    I'm just going to assume that I'm extremely poor at communicating my problem at this point This is exactly the thing I'm trying to not to do. I want to automatically NOT generate code in a generic class that would handle non-copiables in a container, throwing instead if I accidentally I do end up trying to do so. I feel like a really bad communicator here. How could I further clarify my question?
  15. C++
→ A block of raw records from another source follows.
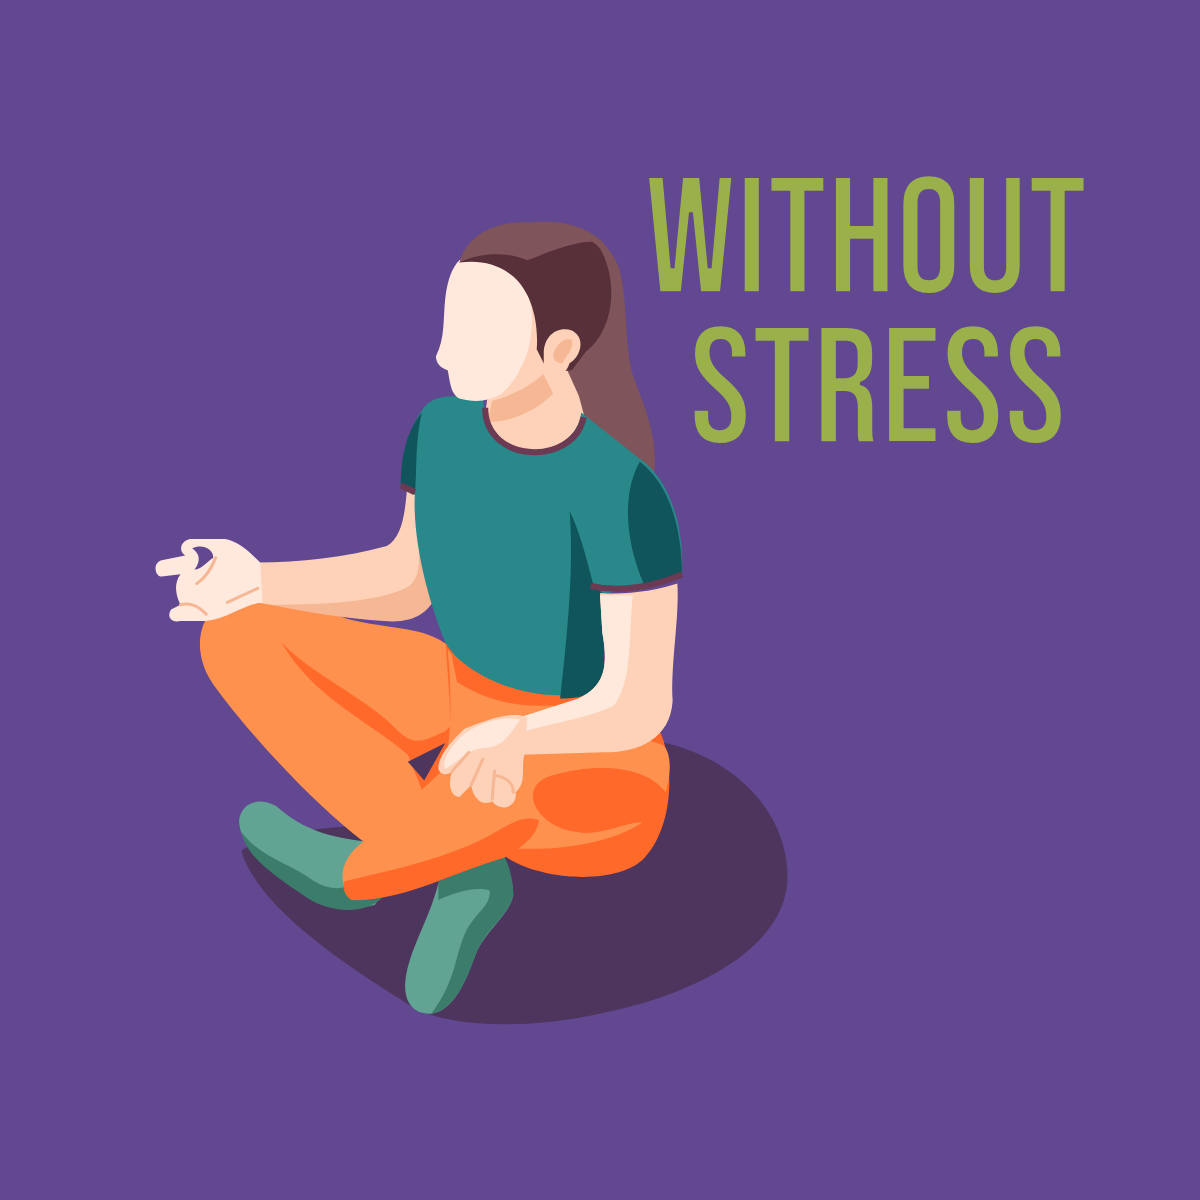
<!DOCTYPE html>
<html lang="en">
<head>
<meta charset="utf-8">
<title>Without Stress</title>
<link rel="stylesheet" href="https://fonts.googleapis.com/css2?family=Bebas+Neue&display=swap">
<style>
  :root {
    --purple: #624791;
    --shadow: #4e355e;
    --lime: #9ab04a;
    --hair: #80545b;
    --hair-dark: #57303a;
    --skin-light: #ffe9dd;
    --skin: #fdd2b8;
    --skin-shade: #f6b795;
    --shirt: #29888a;
    --shirt-dark: #10555c;
    --trim: #6c3a52;
    --trousers: #ff914f;
    --trousers-dark: #ff6a2b;
    --sock: #62a494;
    --sock-dark: #3c7c6b;
  }
  html, body { margin: 0; overflow: hidden; background: var(--purple); }
  .poster { position: relative; width: 1200px; height: 1200px; overflow: hidden; background: var(--purple); }
  .meditation { position: absolute; inset: 0; width: 1200px; height: 1200px; display: block; }
  .headline {
    font-family: "Bebas Neue", "Oswald", sans-serif;
    font-size: 71.5px;
    fill: var(--lime);
    stroke: var(--purple);
    stroke-width: 1.7px;
  }
  .shadow { fill: var(--shadow); }
  .hair { fill: var(--hair); }
  .hair-dark { fill: var(--hair-dark); }
  .skin-light { fill: var(--skin-light); }
  .skin { fill: var(--skin); }
  .skin-shade { fill: var(--skin-shade); }
  .shirt { fill: var(--shirt); }
  .shirt-dark { fill: var(--shirt-dark); }
  .trim { fill: none; stroke: var(--trim); stroke-width: 2.6; }
  .trousers { fill: var(--trousers); }
  .trousers-dark { fill: var(--trousers-dark); }
  .sock { fill: var(--sock); }
  .sock-dark { fill: var(--sock-dark); }
  .gap { fill: var(--purple); }
  .finger-line { fill: none; stroke: var(--skin-shade); stroke-width: 1.3; stroke-linecap: round; }
</style>
</head>
<body>
<main class="poster">
  <svg class="meditation" viewBox="0 0 512 512" role="img" aria-label="Without stress: a long-haired person meditating cross-legged">
    <path class="shadow" d="M284 317C314 324 336 347 336 374C336 404 297 424 258 432C224 440 189 438 175 429C151 414 110 388 103 363C112 356 140 352 165 352L178 323L195 314Z"/>

    <g id="left-sock">
      <path class="sock" d="M102 350C103 342 111 340 118 344C127 352 137 357 156 359L165 378L160 386C148 390 135 384 125 377C114 370 102 361 102 350Z"/>
      <path class="sock-dark" d="M103 355C111 366 125 369 134 376C141 380 147 380 152 376L163 383C156 390 142 390 131 383C119 375 105 366 103 355Z"/>
    </g>

    <g id="right-sock">
      <path class="sock" d="M187 377L214 365C217 370 219 376 219 382C217 391 208 396 203 407C199 418 194 431 184 432.500C176 433 172 427 173 418C175 404 183 393 187 377Z"/>
      <path class="sock-dark" d="M187 376L215 365C218 371 219 377 219 382C217 391 208 395 203 407C199 418 194 431 184 432.500C195 418 194 407 199 397C204 388 209 387 209 380C202 378 194 381 187 384Z"/>
    </g>

    <g id="trousers">
      <path class="trousers" d="M88 264C96 255 124 255 148 264C168 269 181 267 192 276L206 315L186 333L170 350L155 359C134 343 107 314 91 292C84 282 84 271 88 264Z"/>
      <path class="trousers-dark" d="M120 274C132 287 158 299 169 311C177 319 181 316 190 312L202 300L196 322L180 337L174 322C158 308 134 298 120 274Z"/>
      <path class="shadow" d="M174 325L190 317L181 333Z"/>
      <path class="trousers-dark" d="M190 272C202 280 250 284 258 288L282 313C288 328 287 353 275 366C264 378 230 376 215 365L188 328C195 318 191 292 190 272Z"/>
      <path class="trousers" d="M191 277C201 291 226 296 246 305L283 318C287 322 286 332 284 338C276 327 255 325 235 331C220 336 229 353 246 355C257 357 268 350 274 351C260 360 238 363 219 362C199 366 174 374 149 382C143 374 147 365 155 359C168 350 179 340 187 331C193 325 193 296 191 277Z"/>
      <path class="trousers-dark" d="M147 376C169 371 190 366 206 358C216 353 222 347 230 350C229 358 220 363 215 366C194 372 171 385 150 384C147 382 146 379 147 376Z"/>
      <path class="trousers-dark" d="M192 276C204 292 227 294 257 290L257 298C232 303 214 303 195 291Z"/>
    </g>

    <g id="left-arm">
      <path class="skin" d="M174 204L184 210L187 250C186 259 179 264 168 265C147 264 128 260 109 257L110 240C128 240 147 238 165 233C172 229 173 218 174 204Z"/>
      <path class="skin-shade" d="M178 210L184 222L187 251C184 262 176 266 164 265C148 264 130 261 116 258C138 258 160 257 173 251C183 246 177 229 178 210Z"/>
      <path class="skin-light" d="M111 240C107 236 102 231 96 230L81 230C77 231 76 235 79 237L69 239C65 240 66 246 69 246L77 245C74 249 75 254 77 258L73 260C71 263 73 266 77 265L88 265C97 264 104 258 112 257Z"/>
      <path class="gap" d="M82 234C86 232 91 234 91 238C88 240 86 243 83 243C86 239 85 236 82 234Z"/>
      <path class="finger-line" d="M77 258C82 257 85 259 88 262M92 238C90 243 87 247 84 249M97 257L110 251"/>
    </g>

    <g id="ponytail">
      <path class="hair" d="M196 112C199 101 211 94 226 95C246 93 258 100 264 114C268 127 266 145 270 160C275 174 281 186 279 203C266 191 253 187 243 178Z"/>
    </g>

    <g id="neck">
      <path class="skin" d="M209 162L238 149L247 169L251 184C243 199 215 200 206 184Z"/>
      <path class="skin-shade" d="M210 171C219 169 226 164 231 158L236 168C229 175 219 180 208 180Z"/>
    </g>

    <g id="shirt">
      <path class="shirt" d="M206 170C196 169 185 167 180 175C173 185 171 198 171 208L177 211C176 229 182 255 190 274C199 291 238 304 257 292L256 254L291 245C292 225 286 204 272 195L248 176C246 196 211 199 207 177Z"/>
      <path class="shirt-dark" d="M243 218C247 226 250 237 253 249L257 253L258 292C252 297 246 298 239 298C242 271 245 242 243 218Z"/>
      <path class="shirt-dark" d="M273 197C286 207 291 226 291 246L275 250C267 232 265 211 273 197Z"/>
      <path class="shirt-dark" d="M171 207C171 194 174 183 180 176C177 188 178 200 177 211Z"/>
      <path class="trim" d="M207 174C207 198 245 199 249 178M252 250C265 253 280 250 291 245M171 207L177 210"/>
    </g>

    <g id="right-arm">
      <path class="skin" d="M256 253C267 254 280 252 289 249C290 263 286 284 287 299C286 315 273 321 258 321L222 322L219 307L247 298C257 293 260 286 257 270Z"/>
      <path class="skin-light" d="M256 254L270 254C268 273 270 290 262 301C250 307 232 309 221 313L219 307L247 298C257 293 260 286 257 270Z"/>
      <path class="skin" d="M225 306C217 303 206 308 198 311C193 316 187 322 187 328C188 331 191 331 193 329C191 334 192 340 196 340L201 335C202 341 206 344 210 342C214 347 221 344 220 338C225 334 222 327 224 321Z"/>
      <path class="skin-light" d="M222 307C212 305 202 310 197 314C192 319 188 325 190 328C196 325 200 319 207 319C214 319 217 314 222 307Z"/>
      <path class="finger-line" d="M193 329L200 321M201 335L206 324M210 341L211 329M212 331C217 332 219 335 219 338"/>
    </g>

    <g id="head">
      <path class="skin" d="M196 111C211 106 231 115 232 134L239 148C236 159 224 167 212 170L203 158Z"/>
      <path class="skin-light" d="M196 111C209 107 224 114 226 128C229 142 225 158 214 168C209 171 203 172 196 170C192 168 192 162 191 158C188 157 186 155 186 152C190 144 189 136 190 127C191 119 193 114 196 111Z"/>
      <path class="hair-dark" d="M196 112C203 103 214 107 226 105C238 97 250 99 256 106C264 120 262 141 250 150L244 158L234 159L229 149C230 136 226 124 219 118C212 112 204 111 196 112Z"/>
      <path class="hair" d="M196 112C199 101 211 94 226 95C240 94 251 97 258 104C249 101 236 107 225 111C215 107 204 108 196 112Z"/>
      <path class="skin" d="M232 151C232 143 238 139 244 141C250 144 248 152 243 155C241 161 236 163 232 159Z"/>
      <path class="skin-shade" d="M236 151C238 146 241 144 244 145C245 149 242 151 240 155C237 155 236 153 236 151Z"/>
    </g>

    <g class="headline">
      <text x="275" y="125" textLength="189" lengthAdjust="spacingAndGlyphs">WITHOUT</text>
      <text x="294" y="189" textLength="161" lengthAdjust="spacingAndGlyphs">STRESS</text>
    </g>
  </svg>
</main>
</body>
</html>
    I'm doing three things in my overloaded vector class: 1) provide a couple of wrapper functions like quick_erase() 2) disable the copy constructor and copy assignment operator 3) provide a custom allocator I don't see how any of these violate the extensibility of any standard library class. I'm not mixing shared and raw pointers. Neither is this particular issue in any way related to controlling lifetimes, although fundamentally it does stem from it. The real problem is exactly the one I described in my post. Given (untested pseudocode): struct NonCopiable { // disables copy semantics VECTOR<int32> data; }; template<typename T, bool ISCOPIABLE> class Allocator { public: // should always work void AllocPointer(void* basePtr) { VECTOR<shared_ptr<T>>* container = reinterpret_cast<VECTOR<shared_ptr<T>>*>(basePtr); container->push_back(NewShared<T>()); } // should not work with T = NonCopiable. I want to selectively compile this into a stub that throws, // indicating an error... template <boolean ISCOPIABLE2> typename std::enable_if < ISCOPIABLE2, void* >::type void DoAllocPlain(void* basePtr) { VECTOR<T>* container = reinterpret_cast<VECTOR<T>*>(basePtr); container->push_back(T()); } // ... which means that for T = NonCopiable it should become template <boolean ISCOPIABLE2> typename std::enable_if <!ISCOPIABLE2, void* >::type void DoAllocPlain(void* basePtr) { throw("You done goofed"); } void AllocPlain() { DoAllocPlain<ISCOPIABLE>(basePtr); } }; ... void LoadToContainer(void *basePtr, int32 contType) { Allocator<NonCopiable, std::is_copy_assignable<NonCopiable>> allocator; ... if(contType == ContainerOfSharedPointers) allocator->AllocPointer(basePtr); else allocator->AllocPlain(basePtr); } It would make no difference if I was using std::vector directly and passing it a plain non-copiable type. It wouldn't compile, resulting in the same situation. So, to reiterate - my question is about type traits and how to properly employ them to decide which version of AllocPlain() should be compiled. Edit: added enable_if to the sample code and fixed a few mistakes. PS - code editing in the new forums is apparently exceptionally broken.